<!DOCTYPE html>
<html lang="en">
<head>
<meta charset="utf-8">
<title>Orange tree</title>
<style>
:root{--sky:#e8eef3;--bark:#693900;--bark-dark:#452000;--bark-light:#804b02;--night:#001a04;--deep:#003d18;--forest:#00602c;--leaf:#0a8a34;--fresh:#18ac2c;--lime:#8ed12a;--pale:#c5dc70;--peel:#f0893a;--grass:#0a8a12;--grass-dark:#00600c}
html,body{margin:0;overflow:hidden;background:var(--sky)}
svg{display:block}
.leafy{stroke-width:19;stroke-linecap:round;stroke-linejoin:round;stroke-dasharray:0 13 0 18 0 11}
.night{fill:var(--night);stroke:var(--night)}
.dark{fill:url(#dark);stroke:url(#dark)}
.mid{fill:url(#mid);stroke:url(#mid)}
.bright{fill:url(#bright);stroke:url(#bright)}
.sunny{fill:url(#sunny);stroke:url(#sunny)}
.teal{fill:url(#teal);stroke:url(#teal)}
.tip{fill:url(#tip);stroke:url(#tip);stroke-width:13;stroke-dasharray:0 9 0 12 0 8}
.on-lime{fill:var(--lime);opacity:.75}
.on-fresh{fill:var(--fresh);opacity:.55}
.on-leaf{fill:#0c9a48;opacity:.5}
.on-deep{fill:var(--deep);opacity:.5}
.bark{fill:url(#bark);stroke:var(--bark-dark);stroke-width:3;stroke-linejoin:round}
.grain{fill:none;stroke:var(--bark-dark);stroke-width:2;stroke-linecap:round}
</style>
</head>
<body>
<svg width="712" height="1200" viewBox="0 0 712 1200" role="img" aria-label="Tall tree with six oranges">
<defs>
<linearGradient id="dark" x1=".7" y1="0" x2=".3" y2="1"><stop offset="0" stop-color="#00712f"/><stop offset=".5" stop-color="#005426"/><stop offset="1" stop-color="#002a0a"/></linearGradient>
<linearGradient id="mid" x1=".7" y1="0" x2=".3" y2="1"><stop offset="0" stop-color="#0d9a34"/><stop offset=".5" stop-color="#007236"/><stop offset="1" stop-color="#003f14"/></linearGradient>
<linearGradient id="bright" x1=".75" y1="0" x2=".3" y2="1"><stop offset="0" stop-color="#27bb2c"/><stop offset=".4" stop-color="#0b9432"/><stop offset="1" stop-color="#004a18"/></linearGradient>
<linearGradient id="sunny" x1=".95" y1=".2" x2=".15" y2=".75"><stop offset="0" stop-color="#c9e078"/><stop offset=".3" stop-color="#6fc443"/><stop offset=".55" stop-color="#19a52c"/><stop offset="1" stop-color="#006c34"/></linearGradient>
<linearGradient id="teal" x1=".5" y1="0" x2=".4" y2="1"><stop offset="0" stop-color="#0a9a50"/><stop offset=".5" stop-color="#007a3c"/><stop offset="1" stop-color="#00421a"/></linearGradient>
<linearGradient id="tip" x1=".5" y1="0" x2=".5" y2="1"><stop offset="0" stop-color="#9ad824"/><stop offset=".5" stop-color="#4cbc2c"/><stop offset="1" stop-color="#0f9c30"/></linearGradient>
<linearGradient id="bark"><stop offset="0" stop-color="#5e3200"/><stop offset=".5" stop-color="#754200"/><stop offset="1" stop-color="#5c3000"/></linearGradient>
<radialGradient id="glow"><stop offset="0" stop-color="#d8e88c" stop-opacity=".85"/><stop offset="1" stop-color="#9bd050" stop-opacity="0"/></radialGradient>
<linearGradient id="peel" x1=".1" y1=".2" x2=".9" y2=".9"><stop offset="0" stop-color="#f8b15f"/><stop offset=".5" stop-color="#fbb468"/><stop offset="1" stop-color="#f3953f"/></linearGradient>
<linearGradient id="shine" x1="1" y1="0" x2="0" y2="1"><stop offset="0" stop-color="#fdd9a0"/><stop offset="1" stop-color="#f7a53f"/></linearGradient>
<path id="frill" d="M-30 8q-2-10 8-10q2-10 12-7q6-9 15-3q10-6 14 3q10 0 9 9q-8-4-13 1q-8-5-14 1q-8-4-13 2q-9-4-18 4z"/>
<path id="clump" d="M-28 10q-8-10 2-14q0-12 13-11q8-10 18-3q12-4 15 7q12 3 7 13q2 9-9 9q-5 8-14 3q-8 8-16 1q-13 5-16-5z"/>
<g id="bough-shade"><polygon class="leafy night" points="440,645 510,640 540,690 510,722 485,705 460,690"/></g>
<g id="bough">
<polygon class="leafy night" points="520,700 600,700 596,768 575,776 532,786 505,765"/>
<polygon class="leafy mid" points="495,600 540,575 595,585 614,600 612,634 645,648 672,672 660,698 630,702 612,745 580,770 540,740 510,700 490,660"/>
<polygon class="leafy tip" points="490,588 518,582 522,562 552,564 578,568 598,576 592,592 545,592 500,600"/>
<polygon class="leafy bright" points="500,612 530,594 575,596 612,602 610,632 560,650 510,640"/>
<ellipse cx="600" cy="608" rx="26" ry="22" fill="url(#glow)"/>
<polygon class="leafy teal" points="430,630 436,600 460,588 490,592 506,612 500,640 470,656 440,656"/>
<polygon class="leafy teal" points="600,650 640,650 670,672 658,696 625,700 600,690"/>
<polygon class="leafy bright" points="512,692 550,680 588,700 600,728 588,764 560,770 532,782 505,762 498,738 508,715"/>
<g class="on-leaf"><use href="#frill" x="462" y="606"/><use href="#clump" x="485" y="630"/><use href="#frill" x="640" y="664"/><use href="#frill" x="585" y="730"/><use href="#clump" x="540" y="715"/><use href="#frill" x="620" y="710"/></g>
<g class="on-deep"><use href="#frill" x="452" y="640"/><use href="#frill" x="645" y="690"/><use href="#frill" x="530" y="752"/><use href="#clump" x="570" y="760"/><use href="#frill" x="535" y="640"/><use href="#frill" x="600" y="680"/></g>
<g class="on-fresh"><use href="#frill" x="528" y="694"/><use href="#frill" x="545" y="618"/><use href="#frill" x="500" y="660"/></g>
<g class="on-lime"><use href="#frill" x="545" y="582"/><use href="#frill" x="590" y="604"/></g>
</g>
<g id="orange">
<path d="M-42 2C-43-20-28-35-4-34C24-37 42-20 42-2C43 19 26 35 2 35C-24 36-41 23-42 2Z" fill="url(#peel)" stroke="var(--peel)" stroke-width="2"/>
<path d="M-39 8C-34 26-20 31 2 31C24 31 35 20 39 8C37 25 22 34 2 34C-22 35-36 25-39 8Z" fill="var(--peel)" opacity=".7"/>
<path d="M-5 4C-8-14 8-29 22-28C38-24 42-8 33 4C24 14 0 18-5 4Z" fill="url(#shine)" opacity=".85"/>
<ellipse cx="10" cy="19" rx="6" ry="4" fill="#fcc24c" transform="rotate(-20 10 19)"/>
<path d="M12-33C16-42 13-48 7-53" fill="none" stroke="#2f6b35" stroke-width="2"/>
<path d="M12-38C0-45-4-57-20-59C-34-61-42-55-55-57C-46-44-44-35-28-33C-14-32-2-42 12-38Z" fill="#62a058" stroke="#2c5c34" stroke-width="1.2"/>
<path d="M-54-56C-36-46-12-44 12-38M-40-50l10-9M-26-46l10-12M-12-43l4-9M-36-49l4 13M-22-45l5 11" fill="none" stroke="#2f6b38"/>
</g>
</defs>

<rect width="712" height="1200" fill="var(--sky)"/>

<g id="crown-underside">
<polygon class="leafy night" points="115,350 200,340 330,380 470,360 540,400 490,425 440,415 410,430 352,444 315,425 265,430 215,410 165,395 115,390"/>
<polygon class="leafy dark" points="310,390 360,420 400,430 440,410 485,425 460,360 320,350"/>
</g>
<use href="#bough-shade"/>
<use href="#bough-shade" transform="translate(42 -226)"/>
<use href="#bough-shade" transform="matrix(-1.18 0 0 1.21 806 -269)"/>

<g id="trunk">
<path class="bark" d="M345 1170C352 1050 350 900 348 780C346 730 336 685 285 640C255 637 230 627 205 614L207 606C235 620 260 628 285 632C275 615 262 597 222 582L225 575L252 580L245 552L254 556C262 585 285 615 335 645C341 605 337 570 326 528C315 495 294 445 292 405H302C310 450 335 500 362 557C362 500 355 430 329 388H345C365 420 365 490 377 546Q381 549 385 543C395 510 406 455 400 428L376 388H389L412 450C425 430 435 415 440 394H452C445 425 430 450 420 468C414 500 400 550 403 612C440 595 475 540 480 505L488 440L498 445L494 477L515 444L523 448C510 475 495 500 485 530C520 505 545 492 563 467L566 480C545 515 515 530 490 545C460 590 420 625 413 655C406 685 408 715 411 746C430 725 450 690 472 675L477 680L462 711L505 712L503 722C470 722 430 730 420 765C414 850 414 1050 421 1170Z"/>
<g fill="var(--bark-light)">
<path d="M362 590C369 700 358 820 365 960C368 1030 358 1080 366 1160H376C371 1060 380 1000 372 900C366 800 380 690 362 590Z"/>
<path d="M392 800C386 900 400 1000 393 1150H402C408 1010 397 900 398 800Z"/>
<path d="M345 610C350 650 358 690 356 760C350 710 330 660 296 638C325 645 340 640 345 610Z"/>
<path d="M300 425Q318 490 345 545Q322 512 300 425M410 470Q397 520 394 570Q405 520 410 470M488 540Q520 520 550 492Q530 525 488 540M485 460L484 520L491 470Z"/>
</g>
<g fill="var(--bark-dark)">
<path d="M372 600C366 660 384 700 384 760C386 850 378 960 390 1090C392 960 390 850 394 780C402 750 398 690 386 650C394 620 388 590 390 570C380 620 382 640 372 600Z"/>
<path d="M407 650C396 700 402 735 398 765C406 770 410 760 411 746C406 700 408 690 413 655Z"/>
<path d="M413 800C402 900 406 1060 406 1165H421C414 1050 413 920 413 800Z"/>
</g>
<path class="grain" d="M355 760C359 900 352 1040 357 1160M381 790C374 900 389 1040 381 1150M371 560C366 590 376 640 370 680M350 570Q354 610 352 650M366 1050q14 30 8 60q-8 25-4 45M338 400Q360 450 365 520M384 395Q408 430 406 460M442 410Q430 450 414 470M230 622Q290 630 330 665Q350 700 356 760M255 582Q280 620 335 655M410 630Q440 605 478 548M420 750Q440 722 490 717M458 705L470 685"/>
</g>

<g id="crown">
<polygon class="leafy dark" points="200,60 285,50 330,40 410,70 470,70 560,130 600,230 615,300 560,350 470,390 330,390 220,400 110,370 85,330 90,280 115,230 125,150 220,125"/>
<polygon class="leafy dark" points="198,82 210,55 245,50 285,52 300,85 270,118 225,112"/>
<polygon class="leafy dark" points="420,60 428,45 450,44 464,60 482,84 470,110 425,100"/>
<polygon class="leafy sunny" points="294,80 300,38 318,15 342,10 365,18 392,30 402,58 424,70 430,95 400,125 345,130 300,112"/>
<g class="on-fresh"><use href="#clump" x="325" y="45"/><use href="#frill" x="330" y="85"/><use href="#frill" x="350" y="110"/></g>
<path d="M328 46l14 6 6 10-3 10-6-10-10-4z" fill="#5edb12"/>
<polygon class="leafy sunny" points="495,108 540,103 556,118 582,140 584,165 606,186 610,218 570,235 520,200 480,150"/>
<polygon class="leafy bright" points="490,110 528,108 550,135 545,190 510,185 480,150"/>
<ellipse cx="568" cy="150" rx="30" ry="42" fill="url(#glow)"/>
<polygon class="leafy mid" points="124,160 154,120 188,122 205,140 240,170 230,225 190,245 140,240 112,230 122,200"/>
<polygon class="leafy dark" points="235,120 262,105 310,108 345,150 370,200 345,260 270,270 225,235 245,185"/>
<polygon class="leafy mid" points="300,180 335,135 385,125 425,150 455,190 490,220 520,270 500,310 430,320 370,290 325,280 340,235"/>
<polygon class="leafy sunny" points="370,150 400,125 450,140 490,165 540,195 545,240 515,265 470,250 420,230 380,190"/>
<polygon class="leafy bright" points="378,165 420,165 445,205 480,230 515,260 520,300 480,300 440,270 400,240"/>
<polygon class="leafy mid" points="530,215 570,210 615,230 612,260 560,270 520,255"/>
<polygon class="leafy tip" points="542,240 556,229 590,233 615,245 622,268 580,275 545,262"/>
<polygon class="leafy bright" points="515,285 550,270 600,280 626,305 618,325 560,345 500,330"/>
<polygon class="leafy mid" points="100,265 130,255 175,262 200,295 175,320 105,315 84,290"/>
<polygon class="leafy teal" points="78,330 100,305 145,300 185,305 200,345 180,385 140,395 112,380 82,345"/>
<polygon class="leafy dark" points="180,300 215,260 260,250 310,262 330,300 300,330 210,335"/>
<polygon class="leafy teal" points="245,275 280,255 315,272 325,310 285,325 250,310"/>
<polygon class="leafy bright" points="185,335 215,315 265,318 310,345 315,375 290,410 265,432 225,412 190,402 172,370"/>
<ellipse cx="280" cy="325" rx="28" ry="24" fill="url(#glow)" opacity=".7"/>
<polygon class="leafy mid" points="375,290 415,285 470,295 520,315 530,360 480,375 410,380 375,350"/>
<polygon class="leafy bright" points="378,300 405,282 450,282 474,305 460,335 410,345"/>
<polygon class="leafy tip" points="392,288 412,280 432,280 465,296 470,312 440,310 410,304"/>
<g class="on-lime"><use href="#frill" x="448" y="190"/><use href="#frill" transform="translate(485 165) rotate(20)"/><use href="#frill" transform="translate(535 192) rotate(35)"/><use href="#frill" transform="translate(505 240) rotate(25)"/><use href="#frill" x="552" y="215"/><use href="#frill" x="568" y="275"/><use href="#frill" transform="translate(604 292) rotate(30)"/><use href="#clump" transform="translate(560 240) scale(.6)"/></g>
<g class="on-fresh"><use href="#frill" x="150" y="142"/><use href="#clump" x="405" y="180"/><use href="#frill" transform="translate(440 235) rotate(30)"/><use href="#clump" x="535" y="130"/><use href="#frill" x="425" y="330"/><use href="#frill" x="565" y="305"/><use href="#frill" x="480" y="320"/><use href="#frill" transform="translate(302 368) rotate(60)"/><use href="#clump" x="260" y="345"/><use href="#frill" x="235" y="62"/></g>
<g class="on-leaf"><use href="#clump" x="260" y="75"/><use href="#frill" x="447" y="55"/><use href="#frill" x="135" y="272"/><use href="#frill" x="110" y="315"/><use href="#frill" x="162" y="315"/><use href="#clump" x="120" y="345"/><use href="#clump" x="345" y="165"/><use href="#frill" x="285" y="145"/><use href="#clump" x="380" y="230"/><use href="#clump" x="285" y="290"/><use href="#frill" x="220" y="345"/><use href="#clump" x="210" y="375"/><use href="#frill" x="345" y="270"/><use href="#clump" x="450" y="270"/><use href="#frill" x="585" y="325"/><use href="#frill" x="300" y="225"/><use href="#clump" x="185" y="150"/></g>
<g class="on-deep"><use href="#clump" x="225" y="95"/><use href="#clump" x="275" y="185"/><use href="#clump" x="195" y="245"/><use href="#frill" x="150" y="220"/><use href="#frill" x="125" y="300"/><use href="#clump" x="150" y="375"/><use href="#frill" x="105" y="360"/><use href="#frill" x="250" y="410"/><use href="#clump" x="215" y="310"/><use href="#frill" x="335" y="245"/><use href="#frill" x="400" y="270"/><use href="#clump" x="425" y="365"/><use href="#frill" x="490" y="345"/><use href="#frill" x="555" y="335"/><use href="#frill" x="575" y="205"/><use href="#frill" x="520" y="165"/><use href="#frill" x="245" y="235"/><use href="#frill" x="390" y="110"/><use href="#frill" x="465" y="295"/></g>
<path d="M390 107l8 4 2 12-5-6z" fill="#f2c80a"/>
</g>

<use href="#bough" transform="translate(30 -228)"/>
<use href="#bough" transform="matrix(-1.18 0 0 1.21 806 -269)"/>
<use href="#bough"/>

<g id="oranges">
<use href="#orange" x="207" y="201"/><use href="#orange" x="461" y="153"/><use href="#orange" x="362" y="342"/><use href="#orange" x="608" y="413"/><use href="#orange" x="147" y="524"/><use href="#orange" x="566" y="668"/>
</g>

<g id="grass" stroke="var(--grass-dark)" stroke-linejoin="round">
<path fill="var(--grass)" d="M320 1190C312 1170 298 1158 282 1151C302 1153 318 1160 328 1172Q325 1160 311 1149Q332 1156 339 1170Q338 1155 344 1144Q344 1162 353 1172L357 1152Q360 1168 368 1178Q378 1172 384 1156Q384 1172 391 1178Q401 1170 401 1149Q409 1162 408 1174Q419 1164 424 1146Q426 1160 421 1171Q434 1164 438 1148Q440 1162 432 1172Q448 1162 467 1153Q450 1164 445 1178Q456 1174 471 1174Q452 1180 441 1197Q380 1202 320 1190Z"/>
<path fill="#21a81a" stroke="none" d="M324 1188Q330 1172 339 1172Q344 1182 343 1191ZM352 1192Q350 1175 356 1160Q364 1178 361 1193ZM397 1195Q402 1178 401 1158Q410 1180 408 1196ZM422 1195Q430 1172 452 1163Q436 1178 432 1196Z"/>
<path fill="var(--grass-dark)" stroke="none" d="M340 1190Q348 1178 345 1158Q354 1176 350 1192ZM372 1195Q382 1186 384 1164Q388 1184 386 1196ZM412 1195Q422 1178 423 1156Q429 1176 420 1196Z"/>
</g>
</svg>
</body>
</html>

(TASK)
Only lines with the string "bright" belong in the answer; copy each of them from the listing.

(ANSWER)
.bright{fill:url(#bright);stroke:url(#bright)}
<linearGradient id="bright" x1=".75" y1="0" x2=".3" y2="1"><stop offset="0" stop-color="#27bb2c"/><stop offset=".4" stop-color="#0b9432"/><stop offset="1" stop-color="#004a18"/></linearGradient>
<polygon class="leafy bright" points="500,612 530,594 575,596 612,602 610,632 560,650 510,640"/>
<polygon class="leafy bright" points="512,692 550,680 588,700 600,728 588,764 560,770 532,782 505,762 498,738 508,715"/>
<polygon class="leafy bright" points="490,110 528,108 550,135 545,190 510,185 480,150"/>
<polygon class="leafy bright" points="378,165 420,165 445,205 480,230 515,260 520,300 480,300 440,270 400,240"/>
<polygon class="leafy bright" points="515,285 550,270 600,280 626,305 618,325 560,345 500,330"/>
<polygon class="leafy bright" points="185,335 215,315 265,318 310,345 315,375 290,410 265,432 225,412 190,402 172,370"/>
<polygon class="leafy bright" points="378,300 405,282 450,282 474,305 460,335 410,345"/>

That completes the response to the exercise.